* _HOW TO COMPLETE THIS TASK_
The line containing "598C460 587 405" marks the end: copy exactly every line from the start of the records below up to and including it, leaving out pictures.

* _DATA FOR PROCESSING_
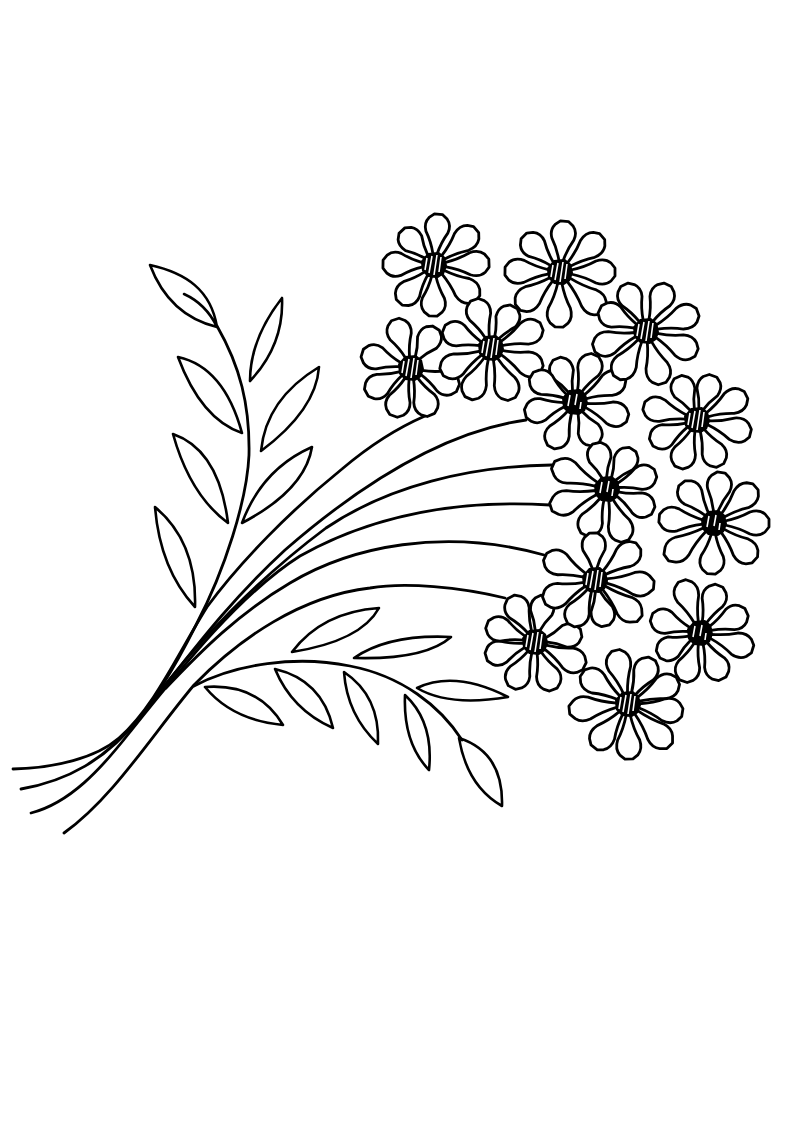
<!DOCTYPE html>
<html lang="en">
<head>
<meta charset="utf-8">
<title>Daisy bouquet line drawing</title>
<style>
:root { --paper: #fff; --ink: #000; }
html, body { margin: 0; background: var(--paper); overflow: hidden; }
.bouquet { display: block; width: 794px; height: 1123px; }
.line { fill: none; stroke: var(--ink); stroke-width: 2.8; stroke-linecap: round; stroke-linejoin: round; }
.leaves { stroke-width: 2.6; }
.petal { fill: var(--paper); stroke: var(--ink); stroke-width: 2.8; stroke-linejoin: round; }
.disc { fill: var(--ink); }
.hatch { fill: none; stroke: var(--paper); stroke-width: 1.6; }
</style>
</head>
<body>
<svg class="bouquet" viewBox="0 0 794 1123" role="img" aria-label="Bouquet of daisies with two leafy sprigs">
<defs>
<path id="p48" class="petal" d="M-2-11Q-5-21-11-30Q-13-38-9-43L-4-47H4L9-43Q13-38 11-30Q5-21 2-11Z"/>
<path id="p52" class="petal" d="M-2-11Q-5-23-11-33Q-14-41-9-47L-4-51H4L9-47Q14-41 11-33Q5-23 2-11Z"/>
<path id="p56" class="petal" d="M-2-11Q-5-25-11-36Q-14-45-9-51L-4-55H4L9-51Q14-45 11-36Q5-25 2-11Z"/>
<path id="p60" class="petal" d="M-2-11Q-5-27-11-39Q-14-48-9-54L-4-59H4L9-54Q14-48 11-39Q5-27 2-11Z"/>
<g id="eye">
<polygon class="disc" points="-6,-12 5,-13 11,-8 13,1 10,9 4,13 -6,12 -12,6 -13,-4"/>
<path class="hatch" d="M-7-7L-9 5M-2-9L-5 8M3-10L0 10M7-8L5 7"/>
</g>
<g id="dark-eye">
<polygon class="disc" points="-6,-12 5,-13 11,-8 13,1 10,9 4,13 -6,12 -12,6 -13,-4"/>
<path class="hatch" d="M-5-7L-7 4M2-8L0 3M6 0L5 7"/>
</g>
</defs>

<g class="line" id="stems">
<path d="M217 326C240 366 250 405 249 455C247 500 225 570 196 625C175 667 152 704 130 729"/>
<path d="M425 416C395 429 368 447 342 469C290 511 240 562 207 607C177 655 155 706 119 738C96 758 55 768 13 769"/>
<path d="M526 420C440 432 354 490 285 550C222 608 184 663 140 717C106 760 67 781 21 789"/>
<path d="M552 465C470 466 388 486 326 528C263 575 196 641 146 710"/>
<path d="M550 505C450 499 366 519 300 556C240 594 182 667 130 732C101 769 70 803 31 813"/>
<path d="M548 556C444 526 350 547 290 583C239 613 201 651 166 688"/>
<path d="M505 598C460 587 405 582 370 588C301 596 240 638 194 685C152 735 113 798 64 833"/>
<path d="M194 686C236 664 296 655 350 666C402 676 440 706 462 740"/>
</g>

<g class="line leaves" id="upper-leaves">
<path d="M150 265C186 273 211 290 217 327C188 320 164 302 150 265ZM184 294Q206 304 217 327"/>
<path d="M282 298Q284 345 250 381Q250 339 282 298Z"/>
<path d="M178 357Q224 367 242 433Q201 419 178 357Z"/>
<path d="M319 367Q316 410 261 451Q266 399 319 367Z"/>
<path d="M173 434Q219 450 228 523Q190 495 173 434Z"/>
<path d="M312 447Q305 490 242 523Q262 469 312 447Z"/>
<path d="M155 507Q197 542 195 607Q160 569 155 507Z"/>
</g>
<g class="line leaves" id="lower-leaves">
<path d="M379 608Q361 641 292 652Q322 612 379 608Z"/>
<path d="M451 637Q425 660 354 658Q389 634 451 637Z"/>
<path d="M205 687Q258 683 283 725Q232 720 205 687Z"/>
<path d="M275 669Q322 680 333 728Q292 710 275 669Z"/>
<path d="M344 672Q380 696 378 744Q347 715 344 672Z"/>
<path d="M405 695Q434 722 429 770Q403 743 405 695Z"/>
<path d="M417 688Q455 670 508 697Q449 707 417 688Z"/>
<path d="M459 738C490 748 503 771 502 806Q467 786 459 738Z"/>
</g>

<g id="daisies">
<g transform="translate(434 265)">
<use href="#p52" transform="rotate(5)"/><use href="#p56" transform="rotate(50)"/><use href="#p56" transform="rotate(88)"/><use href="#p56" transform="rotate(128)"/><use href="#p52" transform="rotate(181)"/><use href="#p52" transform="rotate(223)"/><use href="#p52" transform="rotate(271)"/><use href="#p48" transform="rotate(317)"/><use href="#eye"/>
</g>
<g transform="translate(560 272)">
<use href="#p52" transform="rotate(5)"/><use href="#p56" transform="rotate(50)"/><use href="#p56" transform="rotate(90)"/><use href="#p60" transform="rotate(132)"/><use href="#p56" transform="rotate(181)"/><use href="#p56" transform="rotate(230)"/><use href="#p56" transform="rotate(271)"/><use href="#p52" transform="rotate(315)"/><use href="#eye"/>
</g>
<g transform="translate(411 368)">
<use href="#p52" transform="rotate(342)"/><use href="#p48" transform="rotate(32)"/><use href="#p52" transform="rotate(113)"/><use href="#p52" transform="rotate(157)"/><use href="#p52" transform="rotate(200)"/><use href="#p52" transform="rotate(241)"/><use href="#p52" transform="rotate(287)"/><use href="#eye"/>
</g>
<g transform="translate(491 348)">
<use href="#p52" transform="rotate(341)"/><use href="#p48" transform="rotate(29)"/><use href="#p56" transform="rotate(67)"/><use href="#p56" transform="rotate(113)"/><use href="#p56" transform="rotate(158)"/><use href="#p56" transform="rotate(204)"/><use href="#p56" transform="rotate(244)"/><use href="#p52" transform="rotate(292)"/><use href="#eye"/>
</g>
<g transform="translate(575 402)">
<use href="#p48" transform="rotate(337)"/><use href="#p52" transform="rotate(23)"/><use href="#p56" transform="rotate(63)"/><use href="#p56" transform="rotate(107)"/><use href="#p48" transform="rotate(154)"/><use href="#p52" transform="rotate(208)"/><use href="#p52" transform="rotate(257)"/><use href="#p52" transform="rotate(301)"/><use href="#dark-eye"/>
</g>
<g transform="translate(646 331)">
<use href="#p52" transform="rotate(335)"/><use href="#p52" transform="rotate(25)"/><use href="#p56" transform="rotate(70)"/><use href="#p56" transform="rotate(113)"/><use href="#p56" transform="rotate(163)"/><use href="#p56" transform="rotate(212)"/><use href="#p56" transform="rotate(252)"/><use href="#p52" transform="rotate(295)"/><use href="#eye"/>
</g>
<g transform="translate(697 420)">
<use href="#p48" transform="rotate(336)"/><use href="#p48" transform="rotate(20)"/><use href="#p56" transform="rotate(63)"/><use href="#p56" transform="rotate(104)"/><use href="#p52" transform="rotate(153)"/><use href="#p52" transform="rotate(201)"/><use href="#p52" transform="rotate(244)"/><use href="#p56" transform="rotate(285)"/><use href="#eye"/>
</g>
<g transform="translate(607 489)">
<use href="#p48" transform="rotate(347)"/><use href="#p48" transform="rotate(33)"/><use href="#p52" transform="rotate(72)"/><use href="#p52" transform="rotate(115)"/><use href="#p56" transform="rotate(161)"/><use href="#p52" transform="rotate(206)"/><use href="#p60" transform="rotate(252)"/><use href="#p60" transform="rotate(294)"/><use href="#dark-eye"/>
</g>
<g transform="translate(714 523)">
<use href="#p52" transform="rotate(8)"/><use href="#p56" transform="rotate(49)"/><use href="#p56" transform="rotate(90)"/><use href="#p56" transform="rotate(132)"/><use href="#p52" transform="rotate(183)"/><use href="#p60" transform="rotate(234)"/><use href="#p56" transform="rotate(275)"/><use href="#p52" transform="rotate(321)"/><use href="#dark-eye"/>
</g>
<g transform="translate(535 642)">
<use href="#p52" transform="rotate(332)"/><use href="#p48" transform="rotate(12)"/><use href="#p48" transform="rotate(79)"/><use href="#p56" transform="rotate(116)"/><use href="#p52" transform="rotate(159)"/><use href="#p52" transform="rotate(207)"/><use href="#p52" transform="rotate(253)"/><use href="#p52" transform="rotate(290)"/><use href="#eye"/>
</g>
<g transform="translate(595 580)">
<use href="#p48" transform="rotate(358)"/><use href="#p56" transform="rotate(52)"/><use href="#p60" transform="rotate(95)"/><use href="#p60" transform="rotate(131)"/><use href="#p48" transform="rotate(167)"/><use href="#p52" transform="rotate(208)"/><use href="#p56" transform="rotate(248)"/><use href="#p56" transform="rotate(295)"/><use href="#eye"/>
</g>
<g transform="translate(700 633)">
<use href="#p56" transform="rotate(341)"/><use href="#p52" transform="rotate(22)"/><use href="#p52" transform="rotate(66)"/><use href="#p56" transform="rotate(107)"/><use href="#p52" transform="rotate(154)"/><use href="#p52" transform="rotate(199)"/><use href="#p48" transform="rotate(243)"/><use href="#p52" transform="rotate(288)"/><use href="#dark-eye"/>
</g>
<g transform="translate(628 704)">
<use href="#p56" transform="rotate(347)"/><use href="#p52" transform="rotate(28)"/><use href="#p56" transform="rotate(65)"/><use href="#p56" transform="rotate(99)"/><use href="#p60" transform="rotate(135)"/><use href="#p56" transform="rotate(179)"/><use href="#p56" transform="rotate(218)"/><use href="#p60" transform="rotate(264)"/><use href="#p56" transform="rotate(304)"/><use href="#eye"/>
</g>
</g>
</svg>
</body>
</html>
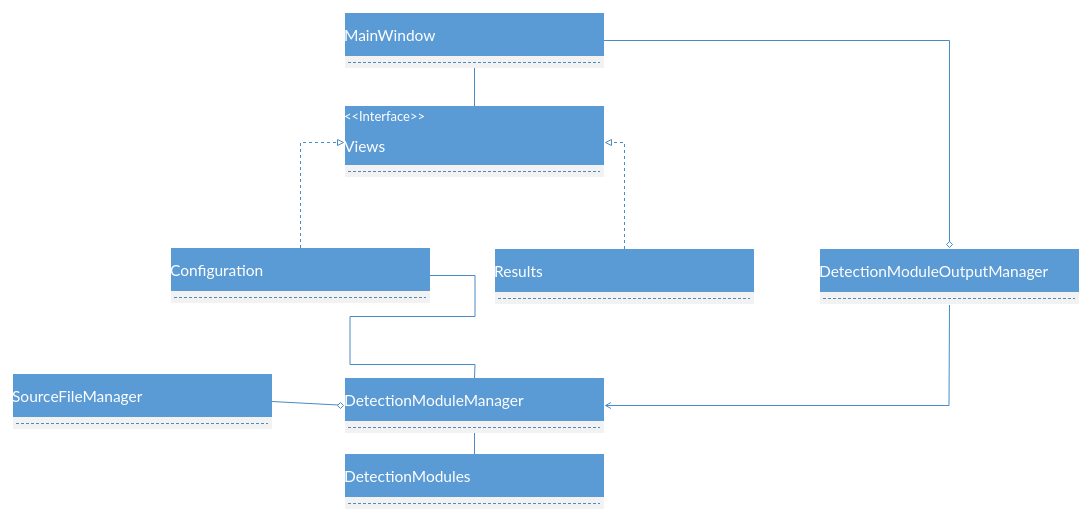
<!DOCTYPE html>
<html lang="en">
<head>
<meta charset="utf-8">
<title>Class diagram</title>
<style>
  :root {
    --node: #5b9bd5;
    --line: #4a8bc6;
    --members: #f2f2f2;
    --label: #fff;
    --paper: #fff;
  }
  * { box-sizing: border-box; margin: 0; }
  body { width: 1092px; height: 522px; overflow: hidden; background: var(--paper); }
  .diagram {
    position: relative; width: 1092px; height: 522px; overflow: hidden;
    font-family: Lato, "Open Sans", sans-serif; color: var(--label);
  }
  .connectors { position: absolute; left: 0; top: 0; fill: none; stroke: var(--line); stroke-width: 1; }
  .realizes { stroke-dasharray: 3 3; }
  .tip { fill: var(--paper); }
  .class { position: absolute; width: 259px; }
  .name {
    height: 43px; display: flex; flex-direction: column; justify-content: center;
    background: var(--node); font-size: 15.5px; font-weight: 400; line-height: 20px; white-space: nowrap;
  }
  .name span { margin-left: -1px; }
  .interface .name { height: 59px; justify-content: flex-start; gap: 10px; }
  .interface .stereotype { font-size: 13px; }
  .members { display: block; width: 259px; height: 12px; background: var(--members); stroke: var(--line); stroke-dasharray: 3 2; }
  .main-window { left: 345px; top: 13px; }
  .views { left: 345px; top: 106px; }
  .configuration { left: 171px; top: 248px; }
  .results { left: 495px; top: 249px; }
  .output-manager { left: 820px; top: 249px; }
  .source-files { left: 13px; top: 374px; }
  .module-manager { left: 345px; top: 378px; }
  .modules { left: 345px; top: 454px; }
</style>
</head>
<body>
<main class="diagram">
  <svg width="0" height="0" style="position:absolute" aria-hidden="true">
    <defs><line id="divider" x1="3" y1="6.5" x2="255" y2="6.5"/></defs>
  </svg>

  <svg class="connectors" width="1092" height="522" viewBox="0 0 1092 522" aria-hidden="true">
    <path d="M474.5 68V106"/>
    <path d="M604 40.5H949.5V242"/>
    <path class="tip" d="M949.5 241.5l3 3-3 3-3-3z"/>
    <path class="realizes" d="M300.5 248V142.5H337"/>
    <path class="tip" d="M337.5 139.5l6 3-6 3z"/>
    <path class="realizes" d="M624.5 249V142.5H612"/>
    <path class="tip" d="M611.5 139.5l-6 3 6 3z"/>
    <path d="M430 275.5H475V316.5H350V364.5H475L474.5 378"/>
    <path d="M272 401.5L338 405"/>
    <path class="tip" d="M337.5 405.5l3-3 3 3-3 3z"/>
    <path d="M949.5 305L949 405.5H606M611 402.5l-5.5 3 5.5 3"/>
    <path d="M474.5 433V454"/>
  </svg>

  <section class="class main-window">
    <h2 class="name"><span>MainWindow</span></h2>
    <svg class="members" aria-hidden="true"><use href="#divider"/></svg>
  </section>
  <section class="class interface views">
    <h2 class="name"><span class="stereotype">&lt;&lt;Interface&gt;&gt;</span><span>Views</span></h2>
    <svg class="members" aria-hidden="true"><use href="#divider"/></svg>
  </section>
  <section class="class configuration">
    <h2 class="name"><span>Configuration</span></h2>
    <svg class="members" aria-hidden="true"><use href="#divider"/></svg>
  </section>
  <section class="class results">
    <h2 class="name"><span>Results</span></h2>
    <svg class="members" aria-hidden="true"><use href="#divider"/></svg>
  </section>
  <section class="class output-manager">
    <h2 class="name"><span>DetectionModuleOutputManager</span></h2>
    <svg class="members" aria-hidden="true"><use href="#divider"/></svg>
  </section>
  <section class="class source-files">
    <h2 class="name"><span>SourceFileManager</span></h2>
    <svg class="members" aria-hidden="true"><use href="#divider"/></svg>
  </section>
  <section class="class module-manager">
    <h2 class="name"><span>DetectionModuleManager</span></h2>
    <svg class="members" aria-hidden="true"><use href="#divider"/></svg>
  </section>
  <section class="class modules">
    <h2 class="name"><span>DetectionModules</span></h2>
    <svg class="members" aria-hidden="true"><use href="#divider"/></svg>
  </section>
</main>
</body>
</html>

* _TASK OUTPUT_
<!DOCTYPE html>
<html lang="en">
<head>
<meta charset="utf-8">
<title>Daisy bouquet line drawing</title>
<style>
:root { --paper: #fff; --ink: #000; }
html, body { margin: 0; background: var(--paper); overflow: hidden; }
.bouquet { display: block; width: 794px; height: 1123px; }
.line { fill: none; stroke: var(--ink); stroke-width: 2.8; stroke-linecap: round; stroke-linejoin: round; }
.leaves { stroke-width: 2.6; }
.petal { fill: var(--paper); stroke: var(--ink); stroke-width: 2.8; stroke-linejoin: round; }
.disc { fill: var(--ink); }
.hatch { fill: none; stroke: var(--paper); stroke-width: 1.6; }
</style>
</head>
<body>
<svg class="bouquet" viewBox="0 0 794 1123" role="img" aria-label="Bouquet of daisies with two leafy sprigs">
<defs>
<path id="p48" class="petal" d="M-2-11Q-5-21-11-30Q-13-38-9-43L-4-47H4L9-43Q13-38 11-30Q5-21 2-11Z"/>
<path id="p52" class="petal" d="M-2-11Q-5-23-11-33Q-14-41-9-47L-4-51H4L9-47Q14-41 11-33Q5-23 2-11Z"/>
<path id="p56" class="petal" d="M-2-11Q-5-25-11-36Q-14-45-9-51L-4-55H4L9-51Q14-45 11-36Q5-25 2-11Z"/>
<path id="p60" class="petal" d="M-2-11Q-5-27-11-39Q-14-48-9-54L-4-59H4L9-54Q14-48 11-39Q5-27 2-11Z"/>
<g id="eye">
<polygon class="disc" points="-6,-12 5,-13 11,-8 13,1 10,9 4,13 -6,12 -12,6 -13,-4"/>
<path class="hatch" d="M-7-7L-9 5M-2-9L-5 8M3-10L0 10M7-8L5 7"/>
</g>
<g id="dark-eye">
<polygon class="disc" points="-6,-12 5,-13 11,-8 13,1 10,9 4,13 -6,12 -12,6 -13,-4"/>
<path class="hatch" d="M-5-7L-7 4M2-8L0 3M6 0L5 7"/>
</g>
</defs>

<g class="line" id="stems">
<path d="M217 326C240 366 250 405 249 455C247 500 225 570 196 625C175 667 152 704 130 729"/>
<path d="M425 416C395 429 368 447 342 469C290 511 240 562 207 607C177 655 155 706 119 738C96 758 55 768 13 769"/>
<path d="M526 420C440 432 354 490 285 550C222 608 184 663 140 717C106 760 67 781 21 789"/>
<path d="M552 465C470 466 388 486 326 528C263 575 196 641 146 710"/>
<path d="M550 505C450 499 366 519 300 556C240 594 182 667 130 732C101 769 70 803 31 813"/>
<path d="M548 556C444 526 350 547 290 583C239 613 201 651 166 688"/>
<path d="M505 598C460 587 405 582 370 588C301 596 240 638 194 685C152 735 113 798 64 833"/>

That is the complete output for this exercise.